**REQUIRED ACTION**
Write out all of the entries that follow, word for word, but skip the pictures.

──────── MATERIAL SUPPLIED

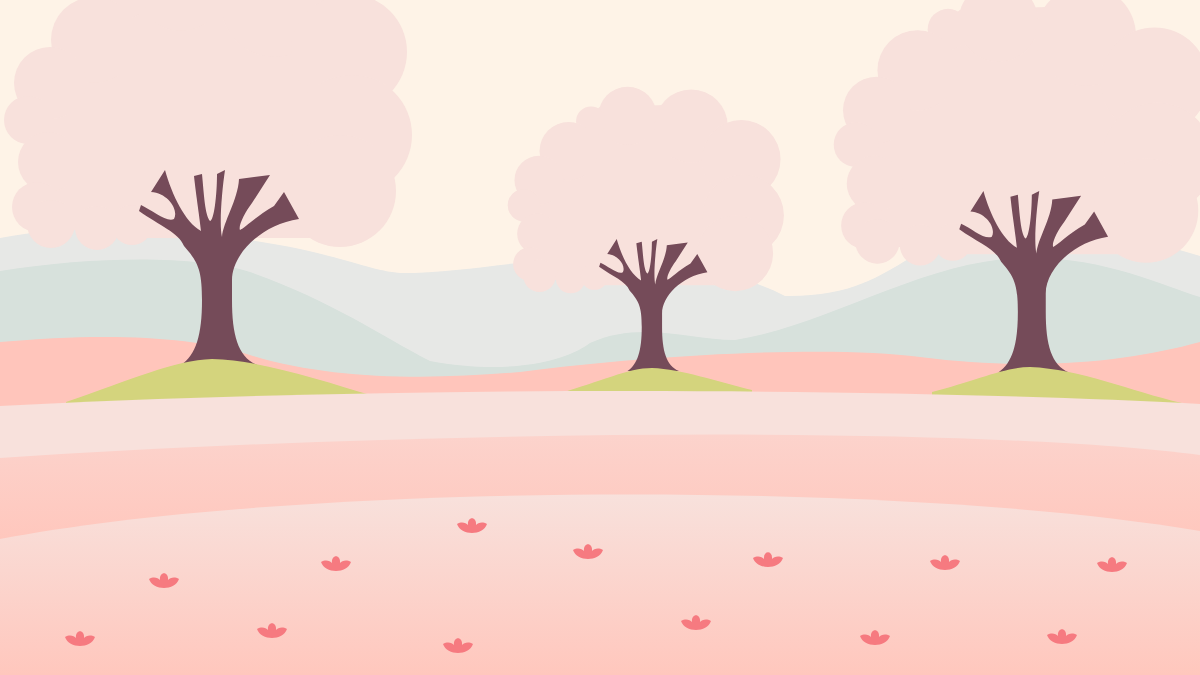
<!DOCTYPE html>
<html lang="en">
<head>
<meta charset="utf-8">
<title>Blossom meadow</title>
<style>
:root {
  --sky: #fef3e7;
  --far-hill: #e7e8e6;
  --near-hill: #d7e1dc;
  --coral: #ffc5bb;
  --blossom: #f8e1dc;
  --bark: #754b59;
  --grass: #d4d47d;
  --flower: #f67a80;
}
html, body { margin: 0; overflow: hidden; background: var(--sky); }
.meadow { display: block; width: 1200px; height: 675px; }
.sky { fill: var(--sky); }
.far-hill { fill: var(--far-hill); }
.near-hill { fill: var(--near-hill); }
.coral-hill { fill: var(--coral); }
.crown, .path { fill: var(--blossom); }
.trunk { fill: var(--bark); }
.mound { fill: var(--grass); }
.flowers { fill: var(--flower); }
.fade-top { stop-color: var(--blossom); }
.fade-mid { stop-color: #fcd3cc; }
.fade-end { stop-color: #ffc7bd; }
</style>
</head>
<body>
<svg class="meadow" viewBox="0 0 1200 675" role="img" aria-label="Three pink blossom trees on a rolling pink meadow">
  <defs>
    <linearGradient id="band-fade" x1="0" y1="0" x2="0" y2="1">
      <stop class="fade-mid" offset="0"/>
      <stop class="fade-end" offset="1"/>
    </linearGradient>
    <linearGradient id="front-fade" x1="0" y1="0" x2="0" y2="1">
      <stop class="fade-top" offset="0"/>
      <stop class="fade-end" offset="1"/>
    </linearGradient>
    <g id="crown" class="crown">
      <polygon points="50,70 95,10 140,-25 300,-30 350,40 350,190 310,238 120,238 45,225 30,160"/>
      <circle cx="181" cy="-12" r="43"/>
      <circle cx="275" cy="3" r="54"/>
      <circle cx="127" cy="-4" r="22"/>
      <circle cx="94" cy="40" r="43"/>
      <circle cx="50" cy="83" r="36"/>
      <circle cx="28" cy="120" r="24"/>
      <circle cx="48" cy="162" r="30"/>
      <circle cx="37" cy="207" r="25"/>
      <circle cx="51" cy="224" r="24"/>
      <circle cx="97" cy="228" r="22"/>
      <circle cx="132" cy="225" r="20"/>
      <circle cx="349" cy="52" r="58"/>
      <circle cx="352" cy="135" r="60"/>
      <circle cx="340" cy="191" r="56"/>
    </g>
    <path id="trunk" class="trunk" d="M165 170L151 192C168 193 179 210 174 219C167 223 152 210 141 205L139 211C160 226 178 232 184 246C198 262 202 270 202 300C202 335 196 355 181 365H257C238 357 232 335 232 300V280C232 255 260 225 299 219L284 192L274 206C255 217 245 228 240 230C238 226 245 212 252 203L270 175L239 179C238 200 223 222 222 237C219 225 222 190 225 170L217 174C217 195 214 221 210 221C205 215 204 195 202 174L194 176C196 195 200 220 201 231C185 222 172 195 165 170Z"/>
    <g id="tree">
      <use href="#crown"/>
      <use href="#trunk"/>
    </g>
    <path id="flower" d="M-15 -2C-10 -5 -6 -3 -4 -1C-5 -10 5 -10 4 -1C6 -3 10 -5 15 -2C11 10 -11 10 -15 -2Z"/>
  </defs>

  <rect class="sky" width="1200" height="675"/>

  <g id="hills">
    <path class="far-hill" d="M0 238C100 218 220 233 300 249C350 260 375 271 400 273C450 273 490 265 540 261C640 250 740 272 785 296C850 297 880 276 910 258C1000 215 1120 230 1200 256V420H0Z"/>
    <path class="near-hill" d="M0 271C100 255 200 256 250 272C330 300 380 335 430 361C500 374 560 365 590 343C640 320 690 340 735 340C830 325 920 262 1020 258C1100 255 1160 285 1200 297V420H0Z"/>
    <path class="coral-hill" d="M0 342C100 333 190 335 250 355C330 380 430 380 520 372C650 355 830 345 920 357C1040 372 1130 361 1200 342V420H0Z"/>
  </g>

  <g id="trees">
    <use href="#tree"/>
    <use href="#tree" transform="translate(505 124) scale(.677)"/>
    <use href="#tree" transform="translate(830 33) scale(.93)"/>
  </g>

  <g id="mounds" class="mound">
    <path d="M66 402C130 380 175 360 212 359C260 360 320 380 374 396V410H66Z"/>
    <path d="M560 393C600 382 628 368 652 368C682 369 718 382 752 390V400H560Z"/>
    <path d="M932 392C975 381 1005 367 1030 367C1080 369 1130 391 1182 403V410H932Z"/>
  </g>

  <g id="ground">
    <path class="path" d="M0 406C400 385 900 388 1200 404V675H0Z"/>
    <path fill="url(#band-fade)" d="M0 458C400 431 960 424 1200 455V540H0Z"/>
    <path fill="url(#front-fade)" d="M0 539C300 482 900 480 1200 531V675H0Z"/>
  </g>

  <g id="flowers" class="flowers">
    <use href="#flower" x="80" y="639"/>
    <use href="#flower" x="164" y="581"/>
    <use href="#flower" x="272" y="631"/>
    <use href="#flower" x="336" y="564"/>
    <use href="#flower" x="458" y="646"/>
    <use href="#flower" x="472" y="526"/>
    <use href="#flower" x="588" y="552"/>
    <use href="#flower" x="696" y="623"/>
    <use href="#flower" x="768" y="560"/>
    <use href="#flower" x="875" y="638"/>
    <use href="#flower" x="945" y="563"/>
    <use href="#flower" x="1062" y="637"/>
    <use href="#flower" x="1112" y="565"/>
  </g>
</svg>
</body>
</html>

────────────────

**EXERCISE SOLUTION**
<!DOCTYPE html>
<html lang="en">
<head>
<meta charset="utf-8">
<title>Blossom meadow</title>
<style>
:root {
  --sky: #fef3e7;
  --far-hill: #e7e8e6;
  --near-hill: #d7e1dc;
  --coral: #ffc5bb;
  --blossom: #f8e1dc;
  --bark: #754b59;
  --grass: #d4d47d;
  --flower: #f67a80;
}
html, body { margin: 0; overflow: hidden; background: var(--sky); }
.meadow { display: block; width: 1200px; height: 675px; }
.sky { fill: var(--sky); }
.far-hill { fill: var(--far-hill); }
.near-hill { fill: var(--near-hill); }
.coral-hill { fill: var(--coral); }
.crown, .path { fill: var(--blossom); }
.trunk { fill: var(--bark); }
.mound { fill: var(--grass); }
.flowers { fill: var(--flower); }
.fade-top { stop-color: var(--blossom); }
.fade-mid { stop-color: #fcd3cc; }
.fade-end { stop-color: #ffc7bd; }
</style>
</head>
<body>
<svg class="meadow" viewBox="0 0 1200 675" role="img" aria-label="Three pink blossom trees on a rolling pink meadow">
  <defs>
    <linearGradient id="band-fade" x1="0" y1="0" x2="0" y2="1">
      <stop class="fade-mid" offset="0"/>
      <stop class="fade-end" offset="1"/>
    </linearGradient>
    <linearGradient id="front-fade" x1="0" y1="0" x2="0" y2="1">
      <stop class="fade-top" offset="0"/>
      <stop class="fade-end" offset="1"/>
    </linearGradient>
    <g id="crown" class="crown">
      <polygon points="50,70 95,10 140,-25 300,-30 350,40 350,190 310,238 120,238 45,225 30,160"/>
      <circle cx="181" cy="-12" r="43"/>
      <circle cx="275" cy="3" r="54"/>
      <circle cx="127" cy="-4" r="22"/>
      <circle cx="94" cy="40" r="43"/>
      <circle cx="50" cy="83" r="36"/>
      <circle cx="28" cy="120" r="24"/>
      <circle cx="48" cy="162" r="30"/>
      <circle cx="37" cy="207" r="25"/>
      <circle cx="51" cy="224" r="24"/>
      <circle cx="97" cy="228" r="22"/>
      <circle cx="132" cy="225" r="20"/>
      <circle cx="349" cy="52" r="58"/>
      <circle cx="352" cy="135" r="60"/>
      <circle cx="340" cy="191" r="56"/>
    </g>
    <path id="trunk" class="trunk" d="M165 170L151 192C168 193 179 210 174 219C167 223 152 210 141 205L139 211C160 226 178 232 184 246C198 262 202 270 202 300C202 335 196 355 181 365H257C238 357 232 335 232 300V280C232 255 260 225 299 219L284 192L274 206C255 217 245 228 240 230C238 226 245 212 252 203L270 175L239 179C238 200 223 222 222 237C219 225 222 190 225 170L217 174C217 195 214 221 210 221C205 215 204 195 202 174L194 176C196 195 200 220 201 231C185 222 172 195 165 170Z"/>
    <g id="tree">
      <use href="#crown"/>
      <use href="#trunk"/>
    </g>
    <path id="flower" d="M-15 -2C-10 -5 -6 -3 -4 -1C-5 -10 5 -10 4 -1C6 -3 10 -5 15 -2C11 10 -11 10 -15 -2Z"/>
  </defs>

  <rect class="sky" width="1200" height="675"/>

  <g id="hills">
    <path class="far-hill" d="M0 238C100 218 220 233 300 249C350 260 375 271 400 273C450 273 490 265 540 261C640 250 740 272 785 296C850 297 880 276 910 258C1000 215 1120 230 1200 256V420H0Z"/>
    <path class="near-hill" d="M0 271C100 255 200 256 250 272C330 300 380 335 430 361C500 374 560 365 590 343C640 320 690 340 735 340C830 325 920 262 1020 258C1100 255 1160 285 1200 297V420H0Z"/>
    <path class="coral-hill" d="M0 342C100 333 190 335 250 355C330 380 430 380 520 372C650 355 830 345 920 357C1040 372 1130 361 1200 342V420H0Z"/>
  </g>

  <g id="trees">
    <use href="#tree"/>
    <use href="#tree" transform="translate(505 124) scale(.677)"/>
    <use href="#tree" transform="translate(830 33) scale(.93)"/>
  </g>

  <g id="mounds" class="mound">
    <path d="M66 402C130 380 175 360 212 359C260 360 320 380 374 396V410H66Z"/>
    <path d="M560 393C600 382 628 368 652 368C682 369 718 382 752 390V400H560Z"/>
    <path d="M932 392C975 381 1005 367 1030 367C1080 369 1130 391 1182 403V410H932Z"/>
  </g>

  <g id="ground">
    <path class="path" d="M0 406C400 385 900 388 1200 404V675H0Z"/>
    <path fill="url(#band-fade)" d="M0 458C400 431 960 424 1200 455V540H0Z"/>
    <path fill="url(#front-fade)" d="M0 539C300 482 900 480 1200 531V675H0Z"/>
  </g>

  <g id="flowers" class="flowers">
    <use href="#flower" x="80" y="639"/>
    <use href="#flower" x="164" y="581"/>
    <use href="#flower" x="272" y="631"/>
    <use href="#flower" x="336" y="564"/>
    <use href="#flower" x="458" y="646"/>
    <use href="#flower" x="472" y="526"/>
    <use href="#flower" x="588" y="552"/>
    <use href="#flower" x="696" y="623"/>
    <use href="#flower" x="768" y="560"/>
    <use href="#flower" x="875" y="638"/>
    <use href="#flower" x="945" y="563"/>
    <use href="#flower" x="1062" y="637"/>
    <use href="#flower" x="1112" y="565"/>
  </g>
</svg>
</body>
</html>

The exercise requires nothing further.